_INSTRUCTIONS TO FOLLOW_: Search the records for the word "head" and report each line that has it.

※

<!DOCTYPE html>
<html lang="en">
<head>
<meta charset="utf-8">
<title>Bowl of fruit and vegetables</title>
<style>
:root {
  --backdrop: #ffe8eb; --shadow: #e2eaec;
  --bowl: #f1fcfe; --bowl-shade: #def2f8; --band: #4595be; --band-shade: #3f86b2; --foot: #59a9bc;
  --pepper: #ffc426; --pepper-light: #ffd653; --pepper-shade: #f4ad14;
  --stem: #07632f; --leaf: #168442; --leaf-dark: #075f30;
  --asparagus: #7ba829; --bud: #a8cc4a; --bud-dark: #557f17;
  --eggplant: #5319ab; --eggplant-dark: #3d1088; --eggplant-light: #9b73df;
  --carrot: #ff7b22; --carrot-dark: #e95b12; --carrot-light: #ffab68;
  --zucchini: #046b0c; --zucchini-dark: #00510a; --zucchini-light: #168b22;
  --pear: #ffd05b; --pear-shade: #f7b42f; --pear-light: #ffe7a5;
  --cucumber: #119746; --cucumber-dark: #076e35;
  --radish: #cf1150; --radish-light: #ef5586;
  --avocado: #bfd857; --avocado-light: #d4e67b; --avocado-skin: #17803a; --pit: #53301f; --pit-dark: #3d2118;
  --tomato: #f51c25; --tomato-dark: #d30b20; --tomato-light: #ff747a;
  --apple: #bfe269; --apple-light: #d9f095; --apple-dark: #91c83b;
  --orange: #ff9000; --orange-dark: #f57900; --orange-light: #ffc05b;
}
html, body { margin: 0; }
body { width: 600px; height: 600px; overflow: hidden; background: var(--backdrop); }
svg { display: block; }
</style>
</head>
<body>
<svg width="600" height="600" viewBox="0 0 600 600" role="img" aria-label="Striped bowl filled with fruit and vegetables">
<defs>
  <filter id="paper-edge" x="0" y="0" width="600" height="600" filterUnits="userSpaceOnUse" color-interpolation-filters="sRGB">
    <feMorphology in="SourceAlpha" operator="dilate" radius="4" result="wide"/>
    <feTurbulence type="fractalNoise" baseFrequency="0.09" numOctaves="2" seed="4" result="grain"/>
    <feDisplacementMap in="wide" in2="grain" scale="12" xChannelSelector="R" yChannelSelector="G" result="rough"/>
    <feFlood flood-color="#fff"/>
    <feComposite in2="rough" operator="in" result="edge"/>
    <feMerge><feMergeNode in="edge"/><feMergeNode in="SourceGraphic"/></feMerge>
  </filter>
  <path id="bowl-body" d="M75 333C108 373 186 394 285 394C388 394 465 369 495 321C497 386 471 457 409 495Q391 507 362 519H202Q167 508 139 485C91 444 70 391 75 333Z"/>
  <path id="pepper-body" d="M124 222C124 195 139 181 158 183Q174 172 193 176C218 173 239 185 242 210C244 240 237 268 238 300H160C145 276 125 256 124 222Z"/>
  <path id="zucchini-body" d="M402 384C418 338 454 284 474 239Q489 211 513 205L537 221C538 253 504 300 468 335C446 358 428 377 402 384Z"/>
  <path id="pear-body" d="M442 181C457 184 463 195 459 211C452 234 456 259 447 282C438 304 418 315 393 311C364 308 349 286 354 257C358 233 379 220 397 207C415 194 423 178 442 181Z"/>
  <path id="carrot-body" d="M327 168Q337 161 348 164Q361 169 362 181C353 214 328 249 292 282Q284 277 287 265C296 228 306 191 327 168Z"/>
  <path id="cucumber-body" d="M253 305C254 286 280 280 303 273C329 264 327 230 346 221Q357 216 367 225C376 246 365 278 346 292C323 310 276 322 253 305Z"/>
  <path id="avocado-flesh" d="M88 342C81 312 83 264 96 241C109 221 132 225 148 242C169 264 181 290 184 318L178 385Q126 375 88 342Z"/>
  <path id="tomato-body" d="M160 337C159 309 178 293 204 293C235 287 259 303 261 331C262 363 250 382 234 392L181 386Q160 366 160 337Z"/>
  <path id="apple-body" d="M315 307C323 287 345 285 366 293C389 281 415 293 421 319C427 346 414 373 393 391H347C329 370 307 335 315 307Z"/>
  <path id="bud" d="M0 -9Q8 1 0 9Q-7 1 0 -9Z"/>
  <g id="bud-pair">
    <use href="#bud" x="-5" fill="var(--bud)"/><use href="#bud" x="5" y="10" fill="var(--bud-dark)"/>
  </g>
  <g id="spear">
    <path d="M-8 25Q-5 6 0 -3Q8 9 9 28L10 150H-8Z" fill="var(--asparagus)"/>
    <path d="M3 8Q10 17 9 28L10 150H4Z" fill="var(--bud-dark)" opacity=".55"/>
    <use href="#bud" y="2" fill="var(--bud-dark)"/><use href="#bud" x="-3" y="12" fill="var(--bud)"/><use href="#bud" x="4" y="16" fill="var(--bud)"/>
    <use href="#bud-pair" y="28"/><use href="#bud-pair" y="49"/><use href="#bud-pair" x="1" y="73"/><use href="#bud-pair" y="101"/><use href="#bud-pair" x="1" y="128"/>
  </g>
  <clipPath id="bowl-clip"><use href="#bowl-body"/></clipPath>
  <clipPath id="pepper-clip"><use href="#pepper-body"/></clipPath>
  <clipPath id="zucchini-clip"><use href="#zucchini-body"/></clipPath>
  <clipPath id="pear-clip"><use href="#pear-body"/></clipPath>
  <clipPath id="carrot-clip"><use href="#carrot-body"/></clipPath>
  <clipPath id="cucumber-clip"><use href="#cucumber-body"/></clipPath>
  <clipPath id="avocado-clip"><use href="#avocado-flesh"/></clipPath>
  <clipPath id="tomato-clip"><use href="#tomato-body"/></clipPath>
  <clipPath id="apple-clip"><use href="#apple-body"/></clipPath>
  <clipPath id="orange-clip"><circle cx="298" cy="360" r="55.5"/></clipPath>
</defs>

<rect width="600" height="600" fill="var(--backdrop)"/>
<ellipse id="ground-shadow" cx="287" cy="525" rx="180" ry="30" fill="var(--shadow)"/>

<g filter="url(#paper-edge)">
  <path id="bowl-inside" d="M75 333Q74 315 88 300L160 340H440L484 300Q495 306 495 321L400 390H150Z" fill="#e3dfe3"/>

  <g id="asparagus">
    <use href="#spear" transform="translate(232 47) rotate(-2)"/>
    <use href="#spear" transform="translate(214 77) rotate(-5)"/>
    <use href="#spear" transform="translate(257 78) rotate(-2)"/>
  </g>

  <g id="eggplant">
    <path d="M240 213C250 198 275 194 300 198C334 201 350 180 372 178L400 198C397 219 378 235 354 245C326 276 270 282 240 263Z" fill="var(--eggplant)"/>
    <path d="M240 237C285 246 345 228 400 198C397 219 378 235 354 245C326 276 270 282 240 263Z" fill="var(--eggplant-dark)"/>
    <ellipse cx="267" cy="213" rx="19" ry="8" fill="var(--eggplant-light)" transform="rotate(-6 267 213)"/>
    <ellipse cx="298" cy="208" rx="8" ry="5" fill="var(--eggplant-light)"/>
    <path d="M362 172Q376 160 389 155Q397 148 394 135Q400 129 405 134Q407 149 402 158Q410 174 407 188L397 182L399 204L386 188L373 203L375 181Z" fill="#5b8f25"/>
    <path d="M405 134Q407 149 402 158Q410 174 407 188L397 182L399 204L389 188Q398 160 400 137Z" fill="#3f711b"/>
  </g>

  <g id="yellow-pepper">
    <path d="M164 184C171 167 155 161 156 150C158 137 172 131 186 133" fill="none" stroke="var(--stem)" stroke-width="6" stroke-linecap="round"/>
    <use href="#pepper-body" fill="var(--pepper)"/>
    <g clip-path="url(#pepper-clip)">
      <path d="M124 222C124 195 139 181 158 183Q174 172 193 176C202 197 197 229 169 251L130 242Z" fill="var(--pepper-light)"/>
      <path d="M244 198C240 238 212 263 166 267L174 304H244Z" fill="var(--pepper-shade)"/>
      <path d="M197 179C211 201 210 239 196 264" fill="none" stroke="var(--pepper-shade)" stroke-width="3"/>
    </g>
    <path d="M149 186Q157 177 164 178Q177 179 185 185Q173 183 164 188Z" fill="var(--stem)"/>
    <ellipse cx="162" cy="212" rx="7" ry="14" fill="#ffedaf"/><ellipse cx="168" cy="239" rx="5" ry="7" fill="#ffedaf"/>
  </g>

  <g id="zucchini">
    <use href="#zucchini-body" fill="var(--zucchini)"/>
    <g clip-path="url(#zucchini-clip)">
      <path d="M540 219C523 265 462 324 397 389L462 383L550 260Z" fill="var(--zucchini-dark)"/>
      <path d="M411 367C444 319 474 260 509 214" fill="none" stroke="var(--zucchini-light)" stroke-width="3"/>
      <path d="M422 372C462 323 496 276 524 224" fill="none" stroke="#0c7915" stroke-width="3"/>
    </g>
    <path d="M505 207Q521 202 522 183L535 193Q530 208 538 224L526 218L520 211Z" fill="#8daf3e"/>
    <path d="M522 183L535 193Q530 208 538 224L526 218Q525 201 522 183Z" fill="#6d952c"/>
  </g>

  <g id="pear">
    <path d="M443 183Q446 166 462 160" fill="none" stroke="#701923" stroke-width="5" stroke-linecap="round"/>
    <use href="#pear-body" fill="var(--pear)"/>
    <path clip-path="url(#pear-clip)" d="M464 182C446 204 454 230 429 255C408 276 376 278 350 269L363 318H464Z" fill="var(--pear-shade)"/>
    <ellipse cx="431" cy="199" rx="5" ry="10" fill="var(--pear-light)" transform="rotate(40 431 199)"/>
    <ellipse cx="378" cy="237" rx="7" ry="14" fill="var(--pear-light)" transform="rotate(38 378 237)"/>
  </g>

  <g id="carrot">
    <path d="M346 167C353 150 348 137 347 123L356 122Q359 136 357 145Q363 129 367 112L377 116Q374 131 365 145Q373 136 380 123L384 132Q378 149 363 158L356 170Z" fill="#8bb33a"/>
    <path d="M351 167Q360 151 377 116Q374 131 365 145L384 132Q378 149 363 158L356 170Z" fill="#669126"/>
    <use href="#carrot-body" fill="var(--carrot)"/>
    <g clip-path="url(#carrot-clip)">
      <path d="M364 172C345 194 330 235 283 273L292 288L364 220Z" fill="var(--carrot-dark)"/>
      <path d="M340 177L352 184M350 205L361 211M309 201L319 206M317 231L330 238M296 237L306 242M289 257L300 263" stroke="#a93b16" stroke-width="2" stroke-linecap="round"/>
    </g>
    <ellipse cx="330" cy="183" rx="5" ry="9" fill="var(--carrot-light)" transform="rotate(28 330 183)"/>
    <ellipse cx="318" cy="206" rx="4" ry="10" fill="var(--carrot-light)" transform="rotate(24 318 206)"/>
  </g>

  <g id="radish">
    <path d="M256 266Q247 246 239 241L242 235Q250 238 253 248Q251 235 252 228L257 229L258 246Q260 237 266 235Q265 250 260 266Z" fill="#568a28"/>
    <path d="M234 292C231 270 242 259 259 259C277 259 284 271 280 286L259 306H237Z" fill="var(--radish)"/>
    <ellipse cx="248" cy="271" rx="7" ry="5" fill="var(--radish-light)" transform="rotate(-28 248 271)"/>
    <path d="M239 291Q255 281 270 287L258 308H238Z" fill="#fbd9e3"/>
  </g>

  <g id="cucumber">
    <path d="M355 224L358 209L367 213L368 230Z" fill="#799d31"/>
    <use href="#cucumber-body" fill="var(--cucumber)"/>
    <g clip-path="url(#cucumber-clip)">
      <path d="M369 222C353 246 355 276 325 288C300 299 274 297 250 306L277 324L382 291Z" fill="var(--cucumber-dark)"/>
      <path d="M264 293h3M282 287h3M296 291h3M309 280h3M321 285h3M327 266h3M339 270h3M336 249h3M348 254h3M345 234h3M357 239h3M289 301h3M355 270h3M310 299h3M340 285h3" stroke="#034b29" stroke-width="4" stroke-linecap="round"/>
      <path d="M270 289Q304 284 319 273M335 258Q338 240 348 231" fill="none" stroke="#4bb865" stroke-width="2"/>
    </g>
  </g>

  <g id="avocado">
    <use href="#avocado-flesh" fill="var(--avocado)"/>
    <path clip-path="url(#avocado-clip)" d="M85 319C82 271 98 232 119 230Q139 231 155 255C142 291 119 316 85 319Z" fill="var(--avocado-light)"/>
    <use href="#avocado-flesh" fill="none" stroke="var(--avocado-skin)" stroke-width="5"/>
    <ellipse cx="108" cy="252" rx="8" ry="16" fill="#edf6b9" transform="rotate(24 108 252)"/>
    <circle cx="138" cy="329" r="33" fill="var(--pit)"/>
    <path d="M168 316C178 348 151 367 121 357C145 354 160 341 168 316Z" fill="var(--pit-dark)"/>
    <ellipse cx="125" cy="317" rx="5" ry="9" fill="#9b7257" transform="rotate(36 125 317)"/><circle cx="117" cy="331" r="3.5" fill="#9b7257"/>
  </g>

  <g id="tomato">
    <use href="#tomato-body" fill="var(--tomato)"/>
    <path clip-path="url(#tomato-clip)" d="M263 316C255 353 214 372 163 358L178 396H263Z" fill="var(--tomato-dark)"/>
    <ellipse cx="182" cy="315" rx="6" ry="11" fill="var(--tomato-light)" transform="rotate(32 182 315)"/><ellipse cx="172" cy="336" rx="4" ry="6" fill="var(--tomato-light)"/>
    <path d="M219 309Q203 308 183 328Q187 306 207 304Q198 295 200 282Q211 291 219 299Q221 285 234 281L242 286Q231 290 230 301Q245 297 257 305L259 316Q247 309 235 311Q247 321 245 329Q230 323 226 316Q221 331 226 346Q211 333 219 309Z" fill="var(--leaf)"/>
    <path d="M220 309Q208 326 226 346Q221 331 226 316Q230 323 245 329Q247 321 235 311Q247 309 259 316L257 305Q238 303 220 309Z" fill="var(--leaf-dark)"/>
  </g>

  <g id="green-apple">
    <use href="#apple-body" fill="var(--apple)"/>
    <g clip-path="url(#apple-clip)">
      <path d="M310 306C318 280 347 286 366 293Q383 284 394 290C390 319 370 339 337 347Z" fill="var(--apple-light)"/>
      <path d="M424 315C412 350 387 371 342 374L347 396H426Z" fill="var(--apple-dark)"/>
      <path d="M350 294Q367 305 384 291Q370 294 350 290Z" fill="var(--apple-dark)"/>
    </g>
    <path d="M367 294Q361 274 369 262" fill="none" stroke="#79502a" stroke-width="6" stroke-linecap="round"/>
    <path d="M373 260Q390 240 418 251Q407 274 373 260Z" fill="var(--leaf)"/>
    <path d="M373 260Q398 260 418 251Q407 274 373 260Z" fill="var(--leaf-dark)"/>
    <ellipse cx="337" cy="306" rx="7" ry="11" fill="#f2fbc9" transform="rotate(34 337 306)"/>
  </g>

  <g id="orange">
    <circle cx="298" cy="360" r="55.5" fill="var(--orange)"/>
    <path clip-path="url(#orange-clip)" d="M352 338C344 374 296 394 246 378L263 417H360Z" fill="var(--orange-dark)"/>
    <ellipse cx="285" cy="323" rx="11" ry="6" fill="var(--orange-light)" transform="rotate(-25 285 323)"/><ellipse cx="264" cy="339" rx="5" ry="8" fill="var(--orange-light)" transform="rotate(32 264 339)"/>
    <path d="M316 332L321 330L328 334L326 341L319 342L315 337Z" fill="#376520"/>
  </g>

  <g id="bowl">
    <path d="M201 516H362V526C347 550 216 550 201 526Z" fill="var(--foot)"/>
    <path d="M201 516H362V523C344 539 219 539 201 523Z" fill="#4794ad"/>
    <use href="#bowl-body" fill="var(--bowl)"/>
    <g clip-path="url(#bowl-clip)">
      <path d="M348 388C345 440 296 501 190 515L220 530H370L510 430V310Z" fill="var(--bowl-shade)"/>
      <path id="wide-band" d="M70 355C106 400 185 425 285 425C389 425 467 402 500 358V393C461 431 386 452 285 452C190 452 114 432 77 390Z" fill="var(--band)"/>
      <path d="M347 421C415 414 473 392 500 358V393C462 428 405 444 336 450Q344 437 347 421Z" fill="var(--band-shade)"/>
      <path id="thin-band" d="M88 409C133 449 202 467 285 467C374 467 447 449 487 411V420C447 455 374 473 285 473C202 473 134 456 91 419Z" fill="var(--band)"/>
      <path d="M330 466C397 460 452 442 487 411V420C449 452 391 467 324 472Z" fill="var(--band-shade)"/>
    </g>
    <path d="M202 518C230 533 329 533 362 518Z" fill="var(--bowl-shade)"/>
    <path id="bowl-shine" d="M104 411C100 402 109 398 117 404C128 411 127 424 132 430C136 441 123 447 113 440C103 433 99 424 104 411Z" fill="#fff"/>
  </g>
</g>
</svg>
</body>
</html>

※

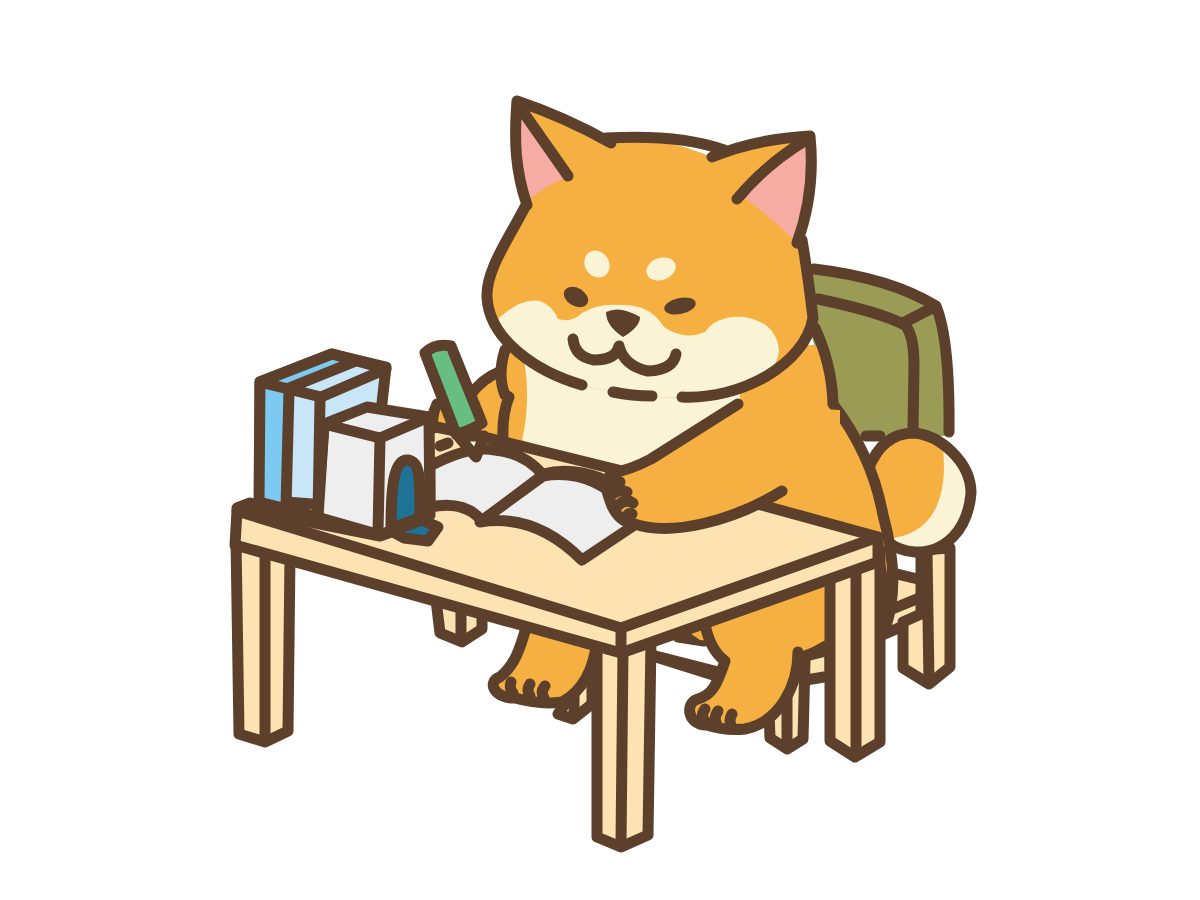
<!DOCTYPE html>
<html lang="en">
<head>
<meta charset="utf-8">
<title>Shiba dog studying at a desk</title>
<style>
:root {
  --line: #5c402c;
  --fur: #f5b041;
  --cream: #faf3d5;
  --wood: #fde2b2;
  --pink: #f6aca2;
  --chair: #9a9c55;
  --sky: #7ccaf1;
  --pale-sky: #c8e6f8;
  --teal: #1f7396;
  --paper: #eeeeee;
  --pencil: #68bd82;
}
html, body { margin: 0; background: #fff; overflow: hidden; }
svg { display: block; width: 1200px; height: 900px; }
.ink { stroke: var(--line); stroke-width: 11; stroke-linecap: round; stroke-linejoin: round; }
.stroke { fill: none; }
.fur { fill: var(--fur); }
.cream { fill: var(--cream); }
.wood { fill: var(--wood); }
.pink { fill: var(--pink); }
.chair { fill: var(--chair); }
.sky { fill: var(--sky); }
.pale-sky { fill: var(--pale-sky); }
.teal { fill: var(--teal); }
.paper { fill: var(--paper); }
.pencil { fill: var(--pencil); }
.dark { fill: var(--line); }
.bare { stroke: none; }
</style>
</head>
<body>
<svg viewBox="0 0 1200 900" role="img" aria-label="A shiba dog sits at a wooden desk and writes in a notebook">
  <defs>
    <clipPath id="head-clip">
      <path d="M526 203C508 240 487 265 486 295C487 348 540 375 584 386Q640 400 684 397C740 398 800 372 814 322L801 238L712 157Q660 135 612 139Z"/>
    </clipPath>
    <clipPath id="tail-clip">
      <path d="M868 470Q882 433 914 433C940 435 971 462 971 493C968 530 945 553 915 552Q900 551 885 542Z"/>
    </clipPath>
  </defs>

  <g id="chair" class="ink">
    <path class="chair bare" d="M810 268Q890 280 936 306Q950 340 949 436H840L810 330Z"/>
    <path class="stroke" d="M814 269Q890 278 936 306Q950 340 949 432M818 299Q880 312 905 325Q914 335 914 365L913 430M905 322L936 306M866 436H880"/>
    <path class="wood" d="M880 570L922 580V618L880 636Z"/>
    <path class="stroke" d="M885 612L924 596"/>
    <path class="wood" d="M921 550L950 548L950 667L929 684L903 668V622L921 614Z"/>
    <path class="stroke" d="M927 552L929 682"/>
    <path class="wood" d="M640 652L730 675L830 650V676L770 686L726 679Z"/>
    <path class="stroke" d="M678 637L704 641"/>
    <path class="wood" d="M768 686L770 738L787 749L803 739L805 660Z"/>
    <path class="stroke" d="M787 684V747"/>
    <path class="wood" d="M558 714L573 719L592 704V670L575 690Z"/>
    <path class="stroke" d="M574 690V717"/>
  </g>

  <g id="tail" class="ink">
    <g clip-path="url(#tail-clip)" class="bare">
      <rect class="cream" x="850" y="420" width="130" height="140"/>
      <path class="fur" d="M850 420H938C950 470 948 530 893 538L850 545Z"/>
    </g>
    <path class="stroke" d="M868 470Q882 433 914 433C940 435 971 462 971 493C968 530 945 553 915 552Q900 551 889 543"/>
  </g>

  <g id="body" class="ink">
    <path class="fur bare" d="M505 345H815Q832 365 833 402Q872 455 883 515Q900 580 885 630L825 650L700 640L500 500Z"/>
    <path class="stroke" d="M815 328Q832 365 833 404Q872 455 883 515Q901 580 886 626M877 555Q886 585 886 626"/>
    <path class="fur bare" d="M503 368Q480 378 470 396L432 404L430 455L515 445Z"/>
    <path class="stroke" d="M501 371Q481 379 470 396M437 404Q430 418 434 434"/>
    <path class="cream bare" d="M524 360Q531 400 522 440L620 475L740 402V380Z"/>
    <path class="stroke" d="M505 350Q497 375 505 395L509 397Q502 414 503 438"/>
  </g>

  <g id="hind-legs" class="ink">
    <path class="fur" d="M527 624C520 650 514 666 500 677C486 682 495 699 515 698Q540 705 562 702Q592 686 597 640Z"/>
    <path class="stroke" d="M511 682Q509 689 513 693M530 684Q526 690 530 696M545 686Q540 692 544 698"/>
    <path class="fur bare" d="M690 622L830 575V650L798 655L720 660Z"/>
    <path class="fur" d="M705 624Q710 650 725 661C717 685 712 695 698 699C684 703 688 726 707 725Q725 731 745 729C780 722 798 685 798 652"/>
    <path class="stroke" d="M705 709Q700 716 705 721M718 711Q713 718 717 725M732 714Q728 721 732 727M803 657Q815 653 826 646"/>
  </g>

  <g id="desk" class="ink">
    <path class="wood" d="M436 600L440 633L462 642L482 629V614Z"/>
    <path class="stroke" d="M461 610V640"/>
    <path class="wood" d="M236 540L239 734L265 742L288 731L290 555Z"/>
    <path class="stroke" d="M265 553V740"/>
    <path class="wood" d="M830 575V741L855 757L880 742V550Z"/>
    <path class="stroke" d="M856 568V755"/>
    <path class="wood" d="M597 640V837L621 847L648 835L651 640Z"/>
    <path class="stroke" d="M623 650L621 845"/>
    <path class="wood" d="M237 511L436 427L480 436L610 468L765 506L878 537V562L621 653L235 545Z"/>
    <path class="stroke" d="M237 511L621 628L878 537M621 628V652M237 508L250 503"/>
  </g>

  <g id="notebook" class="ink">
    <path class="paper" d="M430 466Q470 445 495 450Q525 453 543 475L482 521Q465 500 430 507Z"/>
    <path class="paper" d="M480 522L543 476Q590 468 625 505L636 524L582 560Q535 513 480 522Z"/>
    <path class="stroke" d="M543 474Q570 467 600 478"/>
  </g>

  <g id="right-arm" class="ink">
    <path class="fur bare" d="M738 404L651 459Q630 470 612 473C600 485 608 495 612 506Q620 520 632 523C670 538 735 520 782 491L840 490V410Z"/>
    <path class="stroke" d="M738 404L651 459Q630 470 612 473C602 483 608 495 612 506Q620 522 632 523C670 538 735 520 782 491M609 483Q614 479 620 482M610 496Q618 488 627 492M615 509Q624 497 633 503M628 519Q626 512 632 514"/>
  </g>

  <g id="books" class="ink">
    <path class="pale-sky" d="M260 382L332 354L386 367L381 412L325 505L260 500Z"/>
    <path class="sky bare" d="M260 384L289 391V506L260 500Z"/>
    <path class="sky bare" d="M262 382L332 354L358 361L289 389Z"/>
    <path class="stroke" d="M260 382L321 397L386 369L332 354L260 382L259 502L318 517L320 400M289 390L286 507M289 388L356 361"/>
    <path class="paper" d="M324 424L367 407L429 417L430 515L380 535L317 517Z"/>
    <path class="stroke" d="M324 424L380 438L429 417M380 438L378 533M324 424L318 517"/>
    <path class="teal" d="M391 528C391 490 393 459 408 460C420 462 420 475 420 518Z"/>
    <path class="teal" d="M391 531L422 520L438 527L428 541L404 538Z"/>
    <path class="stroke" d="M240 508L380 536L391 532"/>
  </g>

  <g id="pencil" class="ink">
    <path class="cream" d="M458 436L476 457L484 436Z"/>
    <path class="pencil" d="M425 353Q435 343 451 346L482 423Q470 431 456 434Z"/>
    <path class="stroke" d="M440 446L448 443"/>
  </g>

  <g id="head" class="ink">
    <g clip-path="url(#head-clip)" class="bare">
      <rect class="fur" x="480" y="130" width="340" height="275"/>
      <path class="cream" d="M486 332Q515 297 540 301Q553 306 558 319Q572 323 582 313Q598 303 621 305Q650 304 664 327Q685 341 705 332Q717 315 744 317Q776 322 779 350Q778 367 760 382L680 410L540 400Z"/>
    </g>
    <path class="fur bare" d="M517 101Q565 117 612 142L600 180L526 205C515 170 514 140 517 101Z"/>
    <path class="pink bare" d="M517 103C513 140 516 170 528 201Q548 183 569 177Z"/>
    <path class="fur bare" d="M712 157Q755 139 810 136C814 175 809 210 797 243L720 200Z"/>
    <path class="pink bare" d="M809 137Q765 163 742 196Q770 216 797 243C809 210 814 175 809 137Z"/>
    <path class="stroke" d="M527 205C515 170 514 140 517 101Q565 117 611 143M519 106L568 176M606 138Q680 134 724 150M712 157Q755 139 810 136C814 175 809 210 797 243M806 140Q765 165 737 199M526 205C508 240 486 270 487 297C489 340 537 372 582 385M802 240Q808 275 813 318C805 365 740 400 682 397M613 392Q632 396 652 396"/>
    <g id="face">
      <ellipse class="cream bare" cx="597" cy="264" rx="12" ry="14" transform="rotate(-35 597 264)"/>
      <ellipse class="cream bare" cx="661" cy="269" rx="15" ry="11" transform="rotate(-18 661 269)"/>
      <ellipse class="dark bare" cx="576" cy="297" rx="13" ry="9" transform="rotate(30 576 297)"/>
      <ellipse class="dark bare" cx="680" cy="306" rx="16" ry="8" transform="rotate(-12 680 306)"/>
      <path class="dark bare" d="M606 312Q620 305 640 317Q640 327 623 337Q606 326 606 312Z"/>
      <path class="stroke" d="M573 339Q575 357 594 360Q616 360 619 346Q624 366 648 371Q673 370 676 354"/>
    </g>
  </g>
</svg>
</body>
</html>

※

_SOLUTION FOR THIS EXERCISE_:
<head>
</head>
<head>
</head>
    <clipPath id="head-clip">
  <g id="head" class="ink">
    <g clip-path="url(#head-clip)" class="bare">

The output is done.